Though several Jewish North Jersey dentists have volunteered with DVI, Goldberg said most volunteers are non-Jews from Europe and North and South America. One dentist from Finland became so interested in Israeli culture thanks to her work at DVI that she began an Israeli dance troupe at home. She is scheduled to perform at the gala.
Dr. Scott Dubowsky, a Tenafly resident who practices in Bayonne, said he’d like to see more dentists from the United States join in DVI’s work.
“Most dentists are in private practice, so there is a little bit of a sacrifice involved in taking time off,” he acknowledged. “But you figure out a way to do what you want to do.”
Dubowsky, who volunteered on the forensic dental team in Manhattan for nine months following 9/11, had been planning to go on a UJA Federation of Northern New Jersey mission to Israel three years ago when Goldberg suggested volunteering for DVI.
|Dr. Nedal Alayyan was helped as a child by Dental Volunteers for Israel. Today he is a volunteer himself. Photos courtesy DVI|
“I went once and I was completely hooked,” he said. “I strongly identify with being Jewish and with Israel, and my lifelong profession is dentistry, so DVI gave me a chance to put all those things together for the first time.” His fourth trip is planned for March.
At the gala, a special award will go to Dr. Nedal Alayyan, whom Goldberg described as “our ultimate success story.”
Alayyan was referred to DVI by Jerusalem’s Welfare Department in 1984, when he was 7. Living in an Arab neighborhood of the Old City, he had been missing school because of severe dental problems.

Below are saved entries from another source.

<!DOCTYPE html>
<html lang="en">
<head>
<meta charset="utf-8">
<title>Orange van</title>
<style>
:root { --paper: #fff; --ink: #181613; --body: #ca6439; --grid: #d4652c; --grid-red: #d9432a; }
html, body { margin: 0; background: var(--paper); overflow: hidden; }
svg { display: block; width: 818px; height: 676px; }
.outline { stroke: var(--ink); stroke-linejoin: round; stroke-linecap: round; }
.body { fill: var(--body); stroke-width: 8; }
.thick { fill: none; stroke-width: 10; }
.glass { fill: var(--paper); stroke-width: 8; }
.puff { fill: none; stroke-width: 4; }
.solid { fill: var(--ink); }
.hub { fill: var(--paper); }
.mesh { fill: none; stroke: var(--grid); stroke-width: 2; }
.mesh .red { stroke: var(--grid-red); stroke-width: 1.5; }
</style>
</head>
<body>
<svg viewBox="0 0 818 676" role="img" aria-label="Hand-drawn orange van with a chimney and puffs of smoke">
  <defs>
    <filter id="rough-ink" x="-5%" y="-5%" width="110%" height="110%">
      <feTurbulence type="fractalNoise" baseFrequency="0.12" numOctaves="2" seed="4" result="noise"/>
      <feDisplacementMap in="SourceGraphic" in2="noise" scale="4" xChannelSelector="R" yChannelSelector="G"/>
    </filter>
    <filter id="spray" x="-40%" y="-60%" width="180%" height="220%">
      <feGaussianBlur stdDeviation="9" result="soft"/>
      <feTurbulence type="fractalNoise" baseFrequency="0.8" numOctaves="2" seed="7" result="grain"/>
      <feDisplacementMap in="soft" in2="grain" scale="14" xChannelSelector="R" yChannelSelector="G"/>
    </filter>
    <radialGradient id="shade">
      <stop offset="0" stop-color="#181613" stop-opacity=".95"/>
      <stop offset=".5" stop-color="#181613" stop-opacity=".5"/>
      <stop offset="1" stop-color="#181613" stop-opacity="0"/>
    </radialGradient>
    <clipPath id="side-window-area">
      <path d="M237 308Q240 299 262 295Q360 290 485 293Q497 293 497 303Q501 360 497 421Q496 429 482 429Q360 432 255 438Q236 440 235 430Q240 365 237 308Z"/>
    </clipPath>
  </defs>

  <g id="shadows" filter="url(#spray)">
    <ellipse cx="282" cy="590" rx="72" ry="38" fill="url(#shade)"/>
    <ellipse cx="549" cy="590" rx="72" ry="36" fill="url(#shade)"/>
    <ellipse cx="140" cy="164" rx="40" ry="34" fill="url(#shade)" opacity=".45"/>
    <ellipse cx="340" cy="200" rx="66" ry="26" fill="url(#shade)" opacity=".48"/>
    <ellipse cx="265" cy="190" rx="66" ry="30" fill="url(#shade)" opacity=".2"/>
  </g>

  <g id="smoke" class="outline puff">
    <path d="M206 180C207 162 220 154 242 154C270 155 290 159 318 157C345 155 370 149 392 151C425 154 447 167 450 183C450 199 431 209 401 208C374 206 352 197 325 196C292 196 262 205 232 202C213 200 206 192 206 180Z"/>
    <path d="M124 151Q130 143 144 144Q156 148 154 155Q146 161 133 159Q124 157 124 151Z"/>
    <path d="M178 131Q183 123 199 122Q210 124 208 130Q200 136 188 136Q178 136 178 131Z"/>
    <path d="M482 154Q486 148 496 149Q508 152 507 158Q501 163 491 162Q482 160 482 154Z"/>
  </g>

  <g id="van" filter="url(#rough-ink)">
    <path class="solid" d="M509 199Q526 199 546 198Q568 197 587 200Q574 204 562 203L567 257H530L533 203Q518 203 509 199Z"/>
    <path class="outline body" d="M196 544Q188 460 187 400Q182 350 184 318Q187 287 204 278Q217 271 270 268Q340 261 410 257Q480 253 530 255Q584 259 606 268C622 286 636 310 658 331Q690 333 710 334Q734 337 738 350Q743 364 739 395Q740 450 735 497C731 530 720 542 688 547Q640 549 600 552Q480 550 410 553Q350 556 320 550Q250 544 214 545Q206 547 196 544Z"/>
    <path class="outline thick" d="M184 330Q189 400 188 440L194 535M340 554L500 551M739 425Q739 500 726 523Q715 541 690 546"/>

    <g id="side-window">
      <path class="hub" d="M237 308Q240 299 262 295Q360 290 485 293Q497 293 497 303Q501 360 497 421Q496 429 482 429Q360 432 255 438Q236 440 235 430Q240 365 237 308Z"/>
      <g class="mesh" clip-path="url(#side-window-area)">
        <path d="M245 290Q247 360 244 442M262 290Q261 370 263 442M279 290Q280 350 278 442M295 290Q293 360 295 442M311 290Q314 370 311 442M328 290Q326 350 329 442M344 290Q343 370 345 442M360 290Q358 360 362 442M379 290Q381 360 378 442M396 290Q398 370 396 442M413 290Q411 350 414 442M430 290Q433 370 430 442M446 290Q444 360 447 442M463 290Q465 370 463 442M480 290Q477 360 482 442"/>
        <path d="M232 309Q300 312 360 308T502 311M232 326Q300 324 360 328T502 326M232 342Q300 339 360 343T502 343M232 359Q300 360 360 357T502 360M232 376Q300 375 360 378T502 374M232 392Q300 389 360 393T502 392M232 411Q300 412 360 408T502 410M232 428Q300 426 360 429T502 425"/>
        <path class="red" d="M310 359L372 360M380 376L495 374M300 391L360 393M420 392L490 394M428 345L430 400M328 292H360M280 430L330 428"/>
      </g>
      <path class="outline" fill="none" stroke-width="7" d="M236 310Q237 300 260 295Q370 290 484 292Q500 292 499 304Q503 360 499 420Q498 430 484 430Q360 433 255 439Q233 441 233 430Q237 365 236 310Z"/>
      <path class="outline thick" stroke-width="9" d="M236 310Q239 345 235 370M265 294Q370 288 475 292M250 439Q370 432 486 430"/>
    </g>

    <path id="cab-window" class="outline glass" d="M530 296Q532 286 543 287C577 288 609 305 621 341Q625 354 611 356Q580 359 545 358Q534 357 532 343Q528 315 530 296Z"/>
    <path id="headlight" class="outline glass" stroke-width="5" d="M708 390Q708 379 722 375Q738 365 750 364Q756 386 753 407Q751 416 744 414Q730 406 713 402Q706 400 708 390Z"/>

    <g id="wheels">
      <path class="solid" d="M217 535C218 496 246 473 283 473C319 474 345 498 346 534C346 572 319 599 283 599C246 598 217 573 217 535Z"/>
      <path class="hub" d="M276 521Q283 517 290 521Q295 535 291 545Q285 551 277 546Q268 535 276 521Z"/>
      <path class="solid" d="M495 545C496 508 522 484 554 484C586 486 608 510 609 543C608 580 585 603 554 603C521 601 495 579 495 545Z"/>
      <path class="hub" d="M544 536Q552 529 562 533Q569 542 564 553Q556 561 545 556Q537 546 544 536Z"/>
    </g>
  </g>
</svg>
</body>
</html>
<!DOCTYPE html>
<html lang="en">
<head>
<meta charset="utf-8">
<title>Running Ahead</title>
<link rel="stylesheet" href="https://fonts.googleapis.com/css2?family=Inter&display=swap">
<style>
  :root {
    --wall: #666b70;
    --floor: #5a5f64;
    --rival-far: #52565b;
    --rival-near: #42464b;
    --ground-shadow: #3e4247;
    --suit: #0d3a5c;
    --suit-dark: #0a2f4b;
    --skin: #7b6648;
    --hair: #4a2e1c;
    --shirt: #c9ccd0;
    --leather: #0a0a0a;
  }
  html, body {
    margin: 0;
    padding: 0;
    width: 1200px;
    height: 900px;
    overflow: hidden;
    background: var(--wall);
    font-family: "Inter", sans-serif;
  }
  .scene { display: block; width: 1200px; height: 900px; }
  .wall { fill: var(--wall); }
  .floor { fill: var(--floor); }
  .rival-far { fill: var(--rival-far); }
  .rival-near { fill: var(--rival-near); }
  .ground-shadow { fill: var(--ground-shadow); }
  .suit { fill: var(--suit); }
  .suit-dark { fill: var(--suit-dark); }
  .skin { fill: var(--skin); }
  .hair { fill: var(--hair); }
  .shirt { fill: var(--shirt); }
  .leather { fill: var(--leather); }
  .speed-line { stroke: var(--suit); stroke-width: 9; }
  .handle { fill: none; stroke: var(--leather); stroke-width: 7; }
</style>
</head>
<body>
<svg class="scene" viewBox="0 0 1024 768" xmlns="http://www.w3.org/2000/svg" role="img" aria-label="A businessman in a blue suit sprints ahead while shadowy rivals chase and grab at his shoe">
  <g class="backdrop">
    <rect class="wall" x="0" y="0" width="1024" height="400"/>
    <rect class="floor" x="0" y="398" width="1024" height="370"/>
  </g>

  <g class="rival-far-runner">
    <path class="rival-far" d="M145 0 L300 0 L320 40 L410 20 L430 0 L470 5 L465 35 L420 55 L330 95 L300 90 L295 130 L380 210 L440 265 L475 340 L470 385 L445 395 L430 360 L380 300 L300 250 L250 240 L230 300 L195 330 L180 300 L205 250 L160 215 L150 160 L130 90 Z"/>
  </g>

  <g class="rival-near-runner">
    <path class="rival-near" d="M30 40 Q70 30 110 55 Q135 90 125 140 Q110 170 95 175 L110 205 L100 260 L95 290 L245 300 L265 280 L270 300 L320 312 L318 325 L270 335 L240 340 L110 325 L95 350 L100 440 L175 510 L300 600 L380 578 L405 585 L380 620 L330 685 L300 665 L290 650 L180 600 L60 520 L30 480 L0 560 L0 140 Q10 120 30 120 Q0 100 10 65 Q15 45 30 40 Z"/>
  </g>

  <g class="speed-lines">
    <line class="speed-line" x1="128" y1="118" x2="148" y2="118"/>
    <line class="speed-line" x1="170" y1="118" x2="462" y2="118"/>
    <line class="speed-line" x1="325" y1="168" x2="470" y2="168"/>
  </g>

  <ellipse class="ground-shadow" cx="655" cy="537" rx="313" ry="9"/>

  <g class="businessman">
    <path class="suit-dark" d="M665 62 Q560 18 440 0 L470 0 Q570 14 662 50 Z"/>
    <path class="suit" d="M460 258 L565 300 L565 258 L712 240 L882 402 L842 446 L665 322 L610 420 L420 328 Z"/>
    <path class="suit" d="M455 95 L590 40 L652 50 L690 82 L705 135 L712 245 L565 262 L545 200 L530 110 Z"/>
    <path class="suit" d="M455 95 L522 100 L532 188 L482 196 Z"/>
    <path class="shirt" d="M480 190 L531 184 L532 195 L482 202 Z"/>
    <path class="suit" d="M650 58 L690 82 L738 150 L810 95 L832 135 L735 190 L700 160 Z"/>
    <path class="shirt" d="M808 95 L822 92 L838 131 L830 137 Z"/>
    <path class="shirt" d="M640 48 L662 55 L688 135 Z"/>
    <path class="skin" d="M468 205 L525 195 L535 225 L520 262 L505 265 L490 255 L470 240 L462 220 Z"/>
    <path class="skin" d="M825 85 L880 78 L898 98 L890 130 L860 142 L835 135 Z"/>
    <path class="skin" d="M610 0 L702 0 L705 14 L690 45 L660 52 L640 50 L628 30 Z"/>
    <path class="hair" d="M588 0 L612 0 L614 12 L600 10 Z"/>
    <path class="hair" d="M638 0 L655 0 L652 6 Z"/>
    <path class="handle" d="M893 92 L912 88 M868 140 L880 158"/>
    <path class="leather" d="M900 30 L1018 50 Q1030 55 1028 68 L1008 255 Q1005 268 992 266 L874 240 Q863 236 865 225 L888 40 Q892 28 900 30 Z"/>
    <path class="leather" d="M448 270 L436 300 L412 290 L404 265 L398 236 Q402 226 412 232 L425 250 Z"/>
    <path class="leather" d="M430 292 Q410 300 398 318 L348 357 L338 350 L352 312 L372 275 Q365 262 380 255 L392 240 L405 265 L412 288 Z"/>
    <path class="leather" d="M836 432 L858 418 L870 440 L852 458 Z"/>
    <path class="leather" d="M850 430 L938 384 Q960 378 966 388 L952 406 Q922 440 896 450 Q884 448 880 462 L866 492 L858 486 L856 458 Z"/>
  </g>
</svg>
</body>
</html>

He returned every six months and was inspired to become a dentist himself.
“At DVI, I witnessed selflessness – regular people worrying about the well-being of others,” he said. “I hadn’t expected this type of treatment at that point in my life – from anyone.”
Alayyan practices in East Jerusalem and is part of DVI’s local team of dentists on call to fill in when foreign volunteers have to cancel at the last minute. In June 2009, Alayyan joined DVI’s staff in receiving the President’s Award for Volunteerism from President Shimon Peres.
Dubowsky said indigent Israeli children – from haredi Jews to Palestinian Arabs – often suffer from advanced dental disease as a result of poor dental hygiene and a diet high in sweets and refined carbohydrates.
|Dr. Scott Dubowsky of Tenafly stands with an Israeli patient.|
“The children are well-behaved and very appreciative, I think because they are probably in pain and realize we are their only shot at getting things fixed.”
English is the main language of communication. “The staff is unbelievable – fluent not only in Hebrew and English but many also in Arabic,” said Dubowsky. “However, you can do a lot with a smile and a little tap on the shoulder.”
For information on the gala or on volunteering, call Betty Goldfond, program director, at (201) 336-0230 or e-mail firstname.lastname@example.org. The deadline for dinner reservations is Nov. 8.